Corporate Team of the Year
For this award, consideration will be given to mergers and acquisitions work, as well as disposals, joint ventures and equity capital markets listings. It is not the value of the deal that will concern judges as much as evidence of outstanding transactional advice and commitment to the client in the context of one exceptional deal.
Advising Lavendon Group on an unsolicited takeover approach from the Belgian company TVH. This led to a takeover battle with rival French group Loxam, which saw the initial bid of 205p a share rise to Loxam’s final successful bid of 270p a share (£427m in total). The firm facilitated each competing offer.
Slaughter and May - HIGHLY COMMENDED
Jonathan Marks, Paul Mudie, Roland Turnill
Slaughter and May advised Standard Life on its £11bn merger with Aberdeen Asset Management, the largest European asset management deal of 2017. The timeline of the merger, given its scale, was one major challenge - Standard Life announced its offer on 6 March and the deal was closed on 14 August, following regulatory approval in 27 jurisdictions.

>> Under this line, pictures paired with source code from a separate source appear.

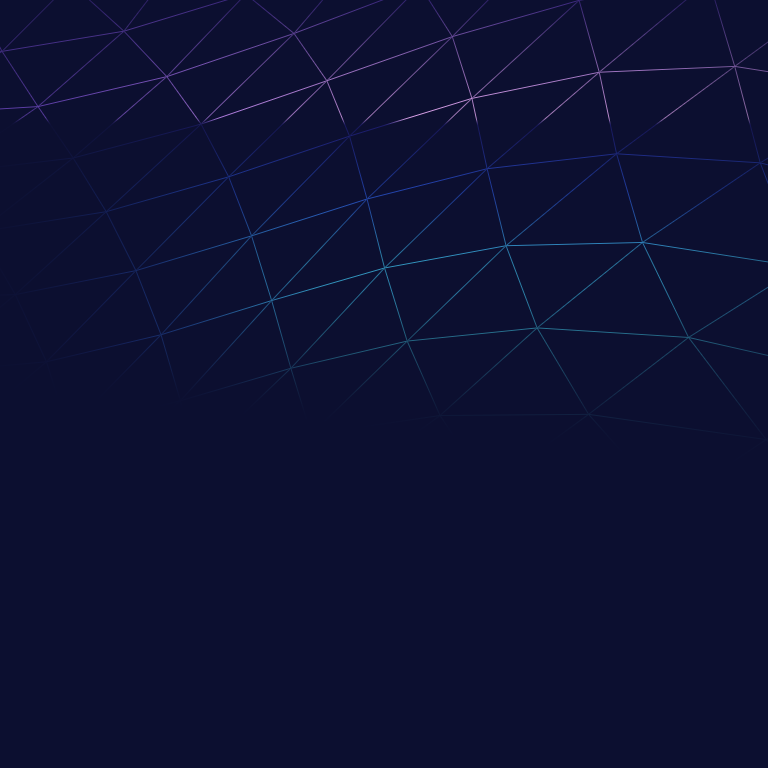
Give the GLSL for this background, as a WebGL 2 fragment shader.

```glsl
#version 300 es
precision highp float;
// A warped triangle mesh of hairlines hanging over a deep navy field.
// Lattice corners come from a smooth polynomial warp; straight segments join
// them, tinted by height: violet to orchid above, then blue to teal, then fade.

uniform vec2 u_resolution;
out vec4 outColor;

const vec3 NAVY   = vec3(0.048, 0.060, 0.190);
const vec3 INDIGO = vec3(0.240, 0.160, 0.500);
const vec3 VIOLET = vec3(0.500, 0.320, 0.850);
const vec3 ORCHID = vec3(0.920, 0.680, 0.960);
const vec3 DUSK   = vec3(0.110, 0.110, 0.420);
const vec3 BLUE   = vec3(0.140, 0.270, 0.700);
const vec3 CYAN   = vec3(0.200, 0.600, 0.760);
const vec3 TEAL   = vec3(0.150, 0.430, 0.540);

const float HALF_WIDTH = 0.0006;  // half the thickness of a line
const float BAND_EDGE = 0.158;    // depth where orchid turns to blue
const float MESH_END = 0.61;      // nothing is drawn below this depth
const float CELL_REACH = 0.36;    // farthest a cell extends from its corner
const float ROW_GAIN = 1.0;
const float COLUMN_GAIN = 0.85;
const float DIAGONAL_GAIN = 0.75;

// Position of a lattice corner; the warp is written in thousandths of canvas.
vec2 corner(float s, float t) {
    float t2 = t * t;
    float t3 = t2 * t;
    float t4 = t2 * t2;
    vec2 spine = vec2(477.9, 259.1) + vec2(21.7, 86.2) * t + vec2(0.0, 4.04) * t2
               + vec2(1.11, -0.365) * t3 + vec2(0.0, -0.039) * t4;
    vec2 slope = vec2(152.3, -45.6) + vec2(-3.9, 7.68) * t + vec2(2.15, 0.26) * t2
               + vec2(0.69, 0.0) * t3 + vec2(0.0, 0.065) * t4;
    vec2 bend = vec2(3.0, 4.3) + vec2(2.28, 2.41) * t + vec2(0.33, 0.0) * t2;
    vec2 twist = vec2(1.04, 1.89) + vec2(0.33, 0.0) * t;
    return 0.001 * (spine + s * (slope + s * (bend + s * twist)));
}

float segmentDistance(vec2 p, vec2 a, vec2 b) {
    vec2 ap = p - a;
    vec2 ab = b - a;
    return length(ap - ab * clamp(dot(ap, ab) / dot(ab, ab), 0.0, 1.0));
}

float hairline(vec2 p, vec2 a, vec2 b, float pixel) {
    return clamp(0.5 + (HALF_WIDTH - segmentDistance(p, a, b)) / pixel, 0.0, 1.0);
}

// Coverage of all rows, columns and rising diagonals.
float mesh(vec2 p, float pixel) {
    float ink = 0.0;
    for (int j = -5; j <= 4; j++) {
        for (int i = -4; i <= 4; i++) {
            float s = float(i);
            float t = float(j);
            vec2 here = corner(s, t);
            if (distance(p, here) > CELL_REACH) continue;
            vec2 right = corner(s + 1.0, t);
            vec2 below = corner(s, t + 1.0);
            ink = max(ink, ROW_GAIN * hairline(p, here, right, pixel));
            ink = max(ink, COLUMN_GAIN * hairline(p, here, below, pixel));
            ink = max(ink, DIAGONAL_GAIN * hairline(p, below, right, pixel));
        }
    }
    return ink;
}

// Line colour in rgb and strength in alpha, by place on the canvas.
vec4 lineTint(vec2 p) {
    // Upper band brightens downwards to a sharp edge
    vec3 glow = mix(VIOLET, ORCHID, smoothstep(0.0, 0.55, p.x));
    vec3 upper = mix(INDIGO, glow, clamp(p.y / BAND_EDGE, 0.0, 1.0));
    float upperStrength = mix(0.75, 1.0, smoothstep(0.0, 0.3, p.x));

    // Lower band runs through blue and cyan, cooler and dimmer on the left
    vec3 bright = mix(BLUE, CYAN, smoothstep(0.1, 0.45, p.x));
    vec3 tail = mix(BLUE, TEAL, smoothstep(0.1, 0.45, p.x));
    vec3 lower = mix(DUSK, BLUE, smoothstep(BAND_EDGE, 0.26, p.y));
    lower = mix(lower, bright, smoothstep(0.24, 0.35, p.y));
    lower = mix(lower, tail, smoothstep(0.37, 0.45, p.y));
    float lowerStrength = smoothstep(-0.05, 0.45, p.x)
                        * (1.0 - smoothstep(0.42, 0.51 + 0.1 * p.x, p.y));

    float band = smoothstep(BAND_EDGE - 0.006, BAND_EDGE + 0.006, p.y);
    float rightDim = 1.0 - 0.35 * smoothstep(0.8, 1.05, p.x);
    return vec4(mix(upper, lower, band),
                mix(upperStrength, lowerStrength, band) * rightDim);
}

void main() {
    float pixel = 1.0 / u_resolution.y;
    vec2 p = gl_FragCoord.xy * pixel;
    p.y = 1.0 - p.y;  // depth below the top edge

    vec3 color = NAVY;
    if (p.y < MESH_END) {
        vec4 tint = lineTint(p);
        color = mix(color, tint.rgb, tint.a * mesh(p, pixel));
    }
    outColor = vec4(color, 1.0);
}
```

Freshfields Bruckhaus Deringer
Advising Henderson Group, on its all-share merger with Janus Capital. The transatlantic nature of the deal, with Henderson listed on the LSE and Janus listed on the NYSE, as well as the fact that Janus’ largest shareholder was the Japanese life insurance company Dai-ichi, required an integrated global approach.
Advising IP Group on its hostile takeover of its AIM-listed rival, Touchstone Innovations. Three major Touchstone shareholders wanted to pursue the offer, which resulted in the £490m hostile takeover. Pinsents successfully navigated its client through extensive negotiations with remaining shareholders, while ensuring that a mandatory bid was not triggered while the negotiations were underway.
Skadden, Arps, Slate, Meagher & Flom
Lorenzo Corte, Scott Simpson
Representing Konecranes on its $1.5bn acquisition of Terex Corporation’s material handling and port solutions business. A merger of equals was initially agreed in 2015, but was delayed following a competing bid from Chinese state-owned crane company Zoomlion. This triggered a Force-the-Vote clause in the original merger deal, highlighting US national security and funding risks from the Chinese bid.
Sullivan & Cromwell
Tim Emmerson, Ben Perry, Olivier de Vilmorin
Advising French-listed Elis on its $2.76bn takeover of UK-listed rival Berendsen, which was undergoing an extensive operational restructuring at the time. The transaction was initially announced as a hostile takeover, but after some negotiation, Elis upped its bid and the deal was structured as a scheme of arrangement.